More recently I’ve stepped back and am looking at coding from a broader perspective. This coincides both with my role in helping to organize the first Hacks and Hackers event in DC as part of the May 4 ONA DC meetup at American University. Also related, is last week’s launch of the Hacks and Hackers forum, where I serve as a community moderator.

So, basically: Whereas before I was interested in teaching myself some coding languages to enhance my skill set, I’m currently focusing more on learning about the fundamentals of programming and computational thinking (with the practical skills on the side for now).

Is this an essential step in learning to code? No. Has it been and will continue to be helpful? Most definitely.

The discussion of the “programmer-journalist” (can we find a better name?) arguably started middle of last decade, so what has lead me to this point? I plan to delve into that with another post.

Also, I’m considering writing another post before BCNI Philly (and one after to synthesize the results of the “thinking” discussion). The pre-Philly post would be more focused on different types of thinking and why they’re important. UPDATE: Heres’s my follow-up post: Rethinking Our Thinking, part 2: Computational thinking and the new journalism mindset. Also, check out these notes and this mindmap from the session.

In preparation for that post and the session, I need your help.

As I asked in the Hacks and Hackers forum, what has most shaped your thinking? As a journalist — heck, as a person. Let me know in the comments.

Interesting Reading

For now, I leave you with some valuable selections of what I’ve been reading — I recommend reading them all:

10 thoughts on “Rethinking our Thinking”

  1. Nice job putting mindset and thinking into a bit of perspective.

    I would say that the different experiences I’ve had in various newsrooms have shaped how I think a lot, as well as the blogs and journals I read online. You have to experience a lot of different environments to really get a perspective of your industry, especially one as complex as journalism is. Redesigning cm-life.com was a huge experience for me because it forced me to ask questions: What would optimize my readers’ viewing experience? What do they want to see? What areas of online journalism are critical for us to take advantage of?

    My biggest concern, however, lies in what influences others’ thinking. Traditional newsrooms still operating under a prehistoric model (and as we know, there are still plenty of them) can influence journalists to have a prehistoric mindset on their industry: That print still dominates and will dominate, for example, and that there’s no sense in having a reporter gain experience with a video camera.

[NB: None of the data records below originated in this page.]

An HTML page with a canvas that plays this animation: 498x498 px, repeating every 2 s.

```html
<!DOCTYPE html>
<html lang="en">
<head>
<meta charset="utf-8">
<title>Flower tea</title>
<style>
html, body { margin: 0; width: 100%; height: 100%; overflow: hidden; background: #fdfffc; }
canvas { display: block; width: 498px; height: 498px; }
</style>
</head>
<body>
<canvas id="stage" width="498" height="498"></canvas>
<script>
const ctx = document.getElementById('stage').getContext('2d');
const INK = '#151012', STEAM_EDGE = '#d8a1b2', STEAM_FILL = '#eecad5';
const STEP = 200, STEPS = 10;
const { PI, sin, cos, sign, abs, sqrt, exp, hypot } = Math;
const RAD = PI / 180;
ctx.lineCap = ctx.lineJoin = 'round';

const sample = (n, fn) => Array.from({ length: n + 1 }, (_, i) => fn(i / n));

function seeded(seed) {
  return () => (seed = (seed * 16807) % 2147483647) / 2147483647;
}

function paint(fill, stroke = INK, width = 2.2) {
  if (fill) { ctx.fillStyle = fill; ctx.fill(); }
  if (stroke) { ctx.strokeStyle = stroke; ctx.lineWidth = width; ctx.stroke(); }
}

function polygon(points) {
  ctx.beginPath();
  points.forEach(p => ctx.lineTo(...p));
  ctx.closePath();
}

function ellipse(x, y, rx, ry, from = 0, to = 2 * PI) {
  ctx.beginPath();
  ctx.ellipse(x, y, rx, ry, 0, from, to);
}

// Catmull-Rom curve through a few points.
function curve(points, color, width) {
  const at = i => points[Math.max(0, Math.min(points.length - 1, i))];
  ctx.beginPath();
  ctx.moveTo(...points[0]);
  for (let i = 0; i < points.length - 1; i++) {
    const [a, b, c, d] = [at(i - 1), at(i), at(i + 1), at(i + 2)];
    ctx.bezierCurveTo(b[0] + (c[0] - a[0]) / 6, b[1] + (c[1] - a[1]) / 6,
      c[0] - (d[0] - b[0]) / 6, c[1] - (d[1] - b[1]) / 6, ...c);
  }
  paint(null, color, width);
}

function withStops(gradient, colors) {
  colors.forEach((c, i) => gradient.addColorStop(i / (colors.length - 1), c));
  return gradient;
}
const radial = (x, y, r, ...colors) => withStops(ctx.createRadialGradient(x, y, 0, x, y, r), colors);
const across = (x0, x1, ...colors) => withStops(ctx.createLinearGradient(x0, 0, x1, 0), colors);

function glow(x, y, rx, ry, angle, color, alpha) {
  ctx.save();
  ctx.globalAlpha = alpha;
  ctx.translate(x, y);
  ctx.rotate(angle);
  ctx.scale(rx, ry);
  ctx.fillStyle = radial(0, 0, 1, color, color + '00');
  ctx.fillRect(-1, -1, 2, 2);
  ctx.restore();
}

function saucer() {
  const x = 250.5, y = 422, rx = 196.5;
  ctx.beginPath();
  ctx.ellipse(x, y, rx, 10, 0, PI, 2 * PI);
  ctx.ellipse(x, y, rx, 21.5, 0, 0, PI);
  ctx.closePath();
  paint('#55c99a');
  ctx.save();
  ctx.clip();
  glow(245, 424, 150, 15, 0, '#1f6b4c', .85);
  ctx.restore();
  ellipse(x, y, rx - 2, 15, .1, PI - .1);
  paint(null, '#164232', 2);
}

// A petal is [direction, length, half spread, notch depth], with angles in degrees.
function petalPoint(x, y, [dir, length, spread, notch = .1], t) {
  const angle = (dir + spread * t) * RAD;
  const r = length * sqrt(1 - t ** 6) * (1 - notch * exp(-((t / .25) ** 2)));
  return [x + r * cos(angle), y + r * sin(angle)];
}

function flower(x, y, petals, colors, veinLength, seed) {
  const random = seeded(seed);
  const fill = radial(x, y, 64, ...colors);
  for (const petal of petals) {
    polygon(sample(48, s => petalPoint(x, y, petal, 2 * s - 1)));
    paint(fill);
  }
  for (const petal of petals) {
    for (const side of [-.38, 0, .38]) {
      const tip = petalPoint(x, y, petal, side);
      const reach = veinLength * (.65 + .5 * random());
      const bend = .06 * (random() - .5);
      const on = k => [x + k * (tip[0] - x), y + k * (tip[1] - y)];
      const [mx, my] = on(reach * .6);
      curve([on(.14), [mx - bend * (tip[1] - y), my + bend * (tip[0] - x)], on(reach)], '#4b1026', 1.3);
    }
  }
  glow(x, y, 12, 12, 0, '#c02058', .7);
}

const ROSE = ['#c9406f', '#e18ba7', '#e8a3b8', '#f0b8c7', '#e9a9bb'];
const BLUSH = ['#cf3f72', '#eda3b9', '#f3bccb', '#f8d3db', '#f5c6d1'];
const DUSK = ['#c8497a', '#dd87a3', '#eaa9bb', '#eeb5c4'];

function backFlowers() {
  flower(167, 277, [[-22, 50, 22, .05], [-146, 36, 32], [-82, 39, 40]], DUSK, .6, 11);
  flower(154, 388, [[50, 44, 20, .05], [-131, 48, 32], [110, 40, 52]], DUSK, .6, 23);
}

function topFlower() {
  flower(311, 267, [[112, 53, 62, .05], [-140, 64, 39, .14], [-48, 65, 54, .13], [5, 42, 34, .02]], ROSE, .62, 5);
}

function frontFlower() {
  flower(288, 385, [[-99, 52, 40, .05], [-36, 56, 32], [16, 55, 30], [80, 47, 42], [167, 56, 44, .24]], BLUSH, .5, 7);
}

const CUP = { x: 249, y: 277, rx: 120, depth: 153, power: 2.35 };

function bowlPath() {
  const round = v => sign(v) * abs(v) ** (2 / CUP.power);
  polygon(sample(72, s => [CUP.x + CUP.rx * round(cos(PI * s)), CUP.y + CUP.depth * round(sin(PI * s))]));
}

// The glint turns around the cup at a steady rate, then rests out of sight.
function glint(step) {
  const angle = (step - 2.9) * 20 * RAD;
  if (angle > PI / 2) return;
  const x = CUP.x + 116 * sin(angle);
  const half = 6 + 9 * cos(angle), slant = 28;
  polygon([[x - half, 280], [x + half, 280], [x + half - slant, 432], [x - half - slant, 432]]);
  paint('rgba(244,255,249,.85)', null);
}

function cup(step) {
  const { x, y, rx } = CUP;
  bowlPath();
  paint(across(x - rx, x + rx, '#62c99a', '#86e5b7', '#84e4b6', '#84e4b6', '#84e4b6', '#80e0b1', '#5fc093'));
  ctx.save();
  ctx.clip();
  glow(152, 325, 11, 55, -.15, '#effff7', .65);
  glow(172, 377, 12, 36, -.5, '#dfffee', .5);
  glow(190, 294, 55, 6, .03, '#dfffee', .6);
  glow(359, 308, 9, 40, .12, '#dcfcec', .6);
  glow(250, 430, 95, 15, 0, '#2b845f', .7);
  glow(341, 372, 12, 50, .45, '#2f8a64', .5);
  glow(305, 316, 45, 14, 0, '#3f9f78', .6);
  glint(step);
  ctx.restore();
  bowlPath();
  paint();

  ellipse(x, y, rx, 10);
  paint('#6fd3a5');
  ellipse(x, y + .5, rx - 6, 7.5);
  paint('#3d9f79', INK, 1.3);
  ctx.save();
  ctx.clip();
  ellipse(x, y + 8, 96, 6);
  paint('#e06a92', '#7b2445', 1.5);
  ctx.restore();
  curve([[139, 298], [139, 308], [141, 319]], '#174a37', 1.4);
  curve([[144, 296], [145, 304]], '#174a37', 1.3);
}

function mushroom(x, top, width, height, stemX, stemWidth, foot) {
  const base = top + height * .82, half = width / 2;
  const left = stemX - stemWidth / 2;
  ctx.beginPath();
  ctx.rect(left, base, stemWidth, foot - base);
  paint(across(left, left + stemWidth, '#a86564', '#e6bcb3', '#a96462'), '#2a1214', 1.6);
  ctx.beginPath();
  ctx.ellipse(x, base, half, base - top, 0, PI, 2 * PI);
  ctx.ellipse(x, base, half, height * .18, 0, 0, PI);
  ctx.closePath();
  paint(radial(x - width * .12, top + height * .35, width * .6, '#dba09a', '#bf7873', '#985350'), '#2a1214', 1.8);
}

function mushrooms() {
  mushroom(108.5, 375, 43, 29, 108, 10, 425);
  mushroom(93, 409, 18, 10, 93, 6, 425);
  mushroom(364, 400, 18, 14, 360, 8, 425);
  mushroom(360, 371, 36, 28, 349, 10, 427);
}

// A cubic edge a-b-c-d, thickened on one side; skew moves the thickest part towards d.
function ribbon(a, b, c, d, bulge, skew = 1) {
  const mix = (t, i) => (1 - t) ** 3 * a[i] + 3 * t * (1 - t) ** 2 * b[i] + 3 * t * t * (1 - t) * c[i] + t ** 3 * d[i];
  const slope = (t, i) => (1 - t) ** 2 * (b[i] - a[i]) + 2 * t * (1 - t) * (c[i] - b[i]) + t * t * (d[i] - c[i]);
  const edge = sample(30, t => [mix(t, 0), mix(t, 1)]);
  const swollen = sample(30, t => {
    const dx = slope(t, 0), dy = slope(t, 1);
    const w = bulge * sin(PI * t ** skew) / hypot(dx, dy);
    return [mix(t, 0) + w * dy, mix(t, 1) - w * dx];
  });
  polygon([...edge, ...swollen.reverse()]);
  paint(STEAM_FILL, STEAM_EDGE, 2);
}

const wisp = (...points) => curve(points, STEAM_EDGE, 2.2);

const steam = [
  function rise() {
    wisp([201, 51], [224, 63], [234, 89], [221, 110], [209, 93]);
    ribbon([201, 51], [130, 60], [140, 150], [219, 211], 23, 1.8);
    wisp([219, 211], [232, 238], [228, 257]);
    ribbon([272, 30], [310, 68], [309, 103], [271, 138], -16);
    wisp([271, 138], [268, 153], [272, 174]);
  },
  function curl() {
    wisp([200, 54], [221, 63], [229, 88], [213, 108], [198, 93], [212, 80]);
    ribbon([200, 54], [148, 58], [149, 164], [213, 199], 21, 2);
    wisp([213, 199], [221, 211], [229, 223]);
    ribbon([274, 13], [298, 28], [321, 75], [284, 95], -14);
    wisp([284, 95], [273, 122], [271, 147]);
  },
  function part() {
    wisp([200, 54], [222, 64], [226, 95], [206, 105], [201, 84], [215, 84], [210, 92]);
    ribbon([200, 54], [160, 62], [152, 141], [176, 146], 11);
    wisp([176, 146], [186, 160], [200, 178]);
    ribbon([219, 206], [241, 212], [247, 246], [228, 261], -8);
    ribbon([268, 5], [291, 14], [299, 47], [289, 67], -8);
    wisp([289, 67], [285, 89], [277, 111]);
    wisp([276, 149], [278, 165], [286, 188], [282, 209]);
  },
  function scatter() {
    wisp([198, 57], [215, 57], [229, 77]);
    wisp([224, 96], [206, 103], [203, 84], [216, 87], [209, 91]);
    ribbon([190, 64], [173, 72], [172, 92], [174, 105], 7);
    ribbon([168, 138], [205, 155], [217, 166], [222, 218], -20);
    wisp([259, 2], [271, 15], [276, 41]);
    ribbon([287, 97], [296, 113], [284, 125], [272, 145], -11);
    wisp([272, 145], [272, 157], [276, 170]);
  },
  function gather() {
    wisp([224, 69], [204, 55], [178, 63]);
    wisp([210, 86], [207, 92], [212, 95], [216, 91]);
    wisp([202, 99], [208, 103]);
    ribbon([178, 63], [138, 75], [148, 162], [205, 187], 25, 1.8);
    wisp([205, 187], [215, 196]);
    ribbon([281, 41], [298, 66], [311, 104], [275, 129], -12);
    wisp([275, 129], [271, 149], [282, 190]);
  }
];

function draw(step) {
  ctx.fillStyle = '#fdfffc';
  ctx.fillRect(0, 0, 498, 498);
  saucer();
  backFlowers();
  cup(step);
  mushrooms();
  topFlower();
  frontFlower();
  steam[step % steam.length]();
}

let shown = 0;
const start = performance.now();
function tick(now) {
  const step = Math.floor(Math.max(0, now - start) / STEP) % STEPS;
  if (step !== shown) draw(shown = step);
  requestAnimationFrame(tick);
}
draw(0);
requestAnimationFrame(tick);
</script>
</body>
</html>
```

    Furthermore, if those newsrooms still bring in young college journalists as interns, how will that affect their thinking? Will they grow as skeptical of the Web? Will they continue to write stories for print rather than online? That’s the type of thing that worries me, at least in this stage, because young journalists are so important in guiding the industry forward.

    But maybe that’s because of where I come from. Most of Michigan’s big newspapers are far behind 2010 in how they operate. Some are barely beginning to use Twitter, and their accounts are nothing more than RSS feeds.

    Let me know what you come up with, Greg, at BCNI this weekend. I’d love to hear what others have to say on it.

Leave a Reply

Your email address will not be published. Required fields are marked *